Bonus criteria were deemed fair and appropriate and were consistently applied across the charity. Our bonus gap for the 12 months ending April 2018 is as follows:

In comparison to men to April 2018 to April 2017

women's mean bonus pay is

9.5% lower


7.1% lower
women's median bonus pay is

17.3% lower


14.1% lower

Our results show that the gap in bonus payments between men and women has grown from last year. There are two main reasons for this:

  1. Bonus payment during the year was prorated according to working hours and the proportion of women working part time is higher than men. This resulted in men receiving a higher average bonus payment
  2. A bonus was paid for attendance achieved during part of the year. During the period covered, the attendance achieved by men was higher than women, which led to higher bonus. The attendance bonus has since been replaced by an alternative bonus arrangement.

Proportion of colleagues receiving a bonus

More of our colleagues received a bonus during the year to April 2018 than in the previous year, with increases in the proportion of both men and women receiving a bonus.

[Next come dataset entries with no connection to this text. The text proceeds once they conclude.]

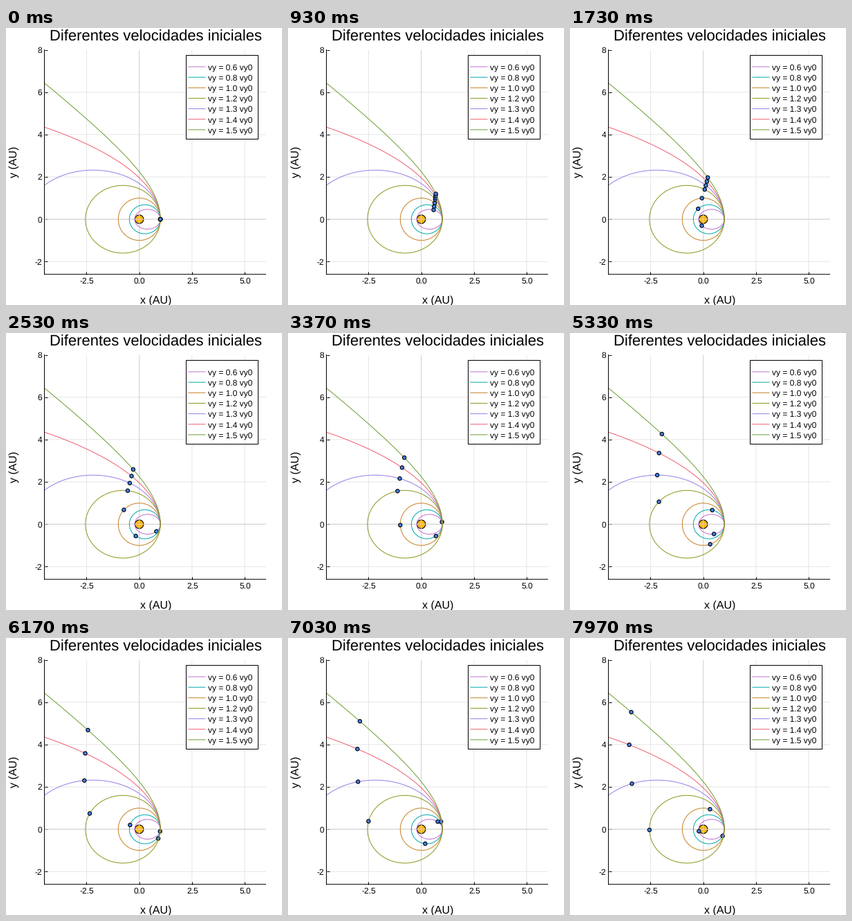
These frames come from a looping animation (399x400 px, 8 s). A matplotlib script:

```python
import numpy as np
import matplotlib.pyplot as plt
from matplotlib.animation import FuncAnimation
from matplotlib.patches import Circle, Rectangle

W, H, DPI = 399, 400, 128
FRAMES, LOOP_MS = 400, 8000
PER_YEAR = 200      # motion steps in one circular orbit
SUB = 20            # integration steps per motion step
YEARS = 2.5
BOX = (55.5, 31.5, 375.5, 355.7)   # plot area: left, top, right, bottom
UNIT = 30.5         # pixels per AU

FACTORS = [0.6, 0.8, 1.0, 1.2, 1.3, 1.4, 1.5]
COLORS = ["#c371d2", "#00aaae", "#c68225", "#8e971e",
          "#9b7fe9", "#f06073", "#6c9f33"]

plt.rcParams["font.family"] = "Liberation Sans"
plt.rcParams["text.hinting"] = "none"
plt.rcParams["text.hinting_factor"] = 1


def pt(px):
    return px * 72 / DPI


def orbits():
    """Leapfrog paths around a unit mass, shape (steps, 2, orbits)."""
    dt = 2 * np.pi / PER_YEAR / SUB
    k = np.array(FACTORS)
    pos = np.array([np.ones_like(k), np.zeros_like(k)])
    vel = np.array([np.zeros_like(k), 0.999 * k])

    def pull(p):
        return -p / np.hypot(p[0], p[1]) ** 3

    path = [pos]
    acc = pull(pos)
    for _ in range(int(YEARS * PER_YEAR * SUB)):
        half = vel + acc * dt / 2
        pos = pos + half * dt
        acc = pull(pos)
        vel = half + acc * dt / 2
        path.append(pos)
    return np.array(path)


def one_turn(k):
    """Integration steps until an orbit closes, or all of them."""
    axis = 2 - k * k
    years = min(axis ** -1.5, YEARS) if axis > 0 else YEARS
    return int(years * PER_YEAR * SUB)


path = orbits()

fig = plt.figure(figsize=(W / DPI, H / DPI), dpi=DPI, facecolor="white")

# Plot area
x0, y0, x1, y1 = BOX
ax = fig.add_axes([x0 / W, 1 - y1 / H, (x1 - x0) / W, (y1 - y0) / H])
ax.set(xlim=(-4.5, 6), ylim=(-2.6, 8))
xticks, yticks = [-2.5, 0, 2.5, 5], [-2, 0, 2, 4, 6, 8]
ax.set_xticks(xticks, [])
ax.set_yticks(yticks, [])
ax.tick_params(direction="in", length=pt(4), width=pt(1))
ax.grid(color="#e6e6e6", lw=pt(1), snap=False)
ax.set_axisbelow(True)
ax.spines[["top", "right"]].set_visible(False)
for side in ("left", "bottom"):
    ax.spines[side].set(linewidth=pt(1), snap=False)


def disc(radius, color):
    return ax.add_patch(Circle((0, 0), radius / UNIT, fc=color, ec="black",
                               lw=pt(1.1), zorder=2))


# Sun with the zero lines across it
disc(6.2, "#fdb813")
ax.axvline(0, color="lightgray", lw=pt(1), snap=False)
ax.axhline(0, color="lightgray", lw=pt(1), snap=False)

planets = []
for i, (k, color) in enumerate(zip(FACTORS, COLORS)):
    x, y = path[:one_turn(k) + 10:10, :, i].T
    ax.plot(x, y, color=color, lw=pt(1))
    planets.append(disc(2.65, "#4080f0"))

# Text and legend, laid out in pixels
page = fig.add_axes([0, 0, 1, 1])
page.set(xlim=(0, W), ylim=(H, 0))
page.axis("off")


def label(x, y, text, size, ha="center", angle=0):
    page.text(x, y, text, fontsize=pt(size), ha=ha, va="baseline",
              rotation=angle, rotation_mode="anchor")


label(216, 19, "Diferentes velocidades iniciales", 21.65)
label(216.3, 398, "x (AU)", 15.9)
label(16, 193.5, "y (AU)", 15.9, angle=90)
for v in xticks:
    label(x0 + 0.7 + (v + 4.5) / 10.5 * (x1 - x0), 369.3, f"{v:.1f}", 11.7)
for v in yticks:
    label(52.3, y1 - (v + 2.6) / 10.6 * (y1 - y0) + 4.3, f"{v}", 11.7,
          ha="right")

page.add_patch(Rectangle((260.5, 39.5), 104, 121, fc="white", ec="black",
                         lw=pt(1), snap=False))
for i, (k, color) in enumerate(zip(FACTORS, COLORS)):
    y = 56 + 15.15 * i
    page.plot([264, 288], [y, y], color=color, lw=pt(1), snap=False)
    label(292, y + 4.3, f"vy = {k} vy0", 11.7, ha="left")


def draw(frame):
    step = (3 * frame + 2) // 5   # 30 motion steps a second
    for i, planet in enumerate(planets):
        planet.center = path[step * SUB, :, i]
    return planets


anim = FuncAnimation(fig, draw, frames=FRAMES, interval=LOOP_MS / FRAMES,
                     repeat=True, repeat_delay=0)
plt.show()
```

However, there is still a gap in the proportion of men and women who received a bonus in the 2018 reporting year.

The reason for this is:

  1. The eligibility criteria for the bonus stated that colleagues had to be in post before 1 March in order to qualify. There was a higher proportion of women starting employment after the 1 March.
  2. The bonus was linked to attendance and colleagues had to have an attendance level above a certain percentage to qualify.  There were more women than men who did not qualify for the bonus on this basis.



Our approach

  • We're committed to creating a diverse workforce where gender balance is evident at all levels across the charity.
  • We continually monitor and review our practices to ensure that we attract, recruit, retain, reward, develop and promote the best talent.
  • We recognise that increasing the diversity of the talent pool for technical and senior roles will take time.
  • We'll always aim to recruit, reward, develop and promote based on merit.

Read the previous year's report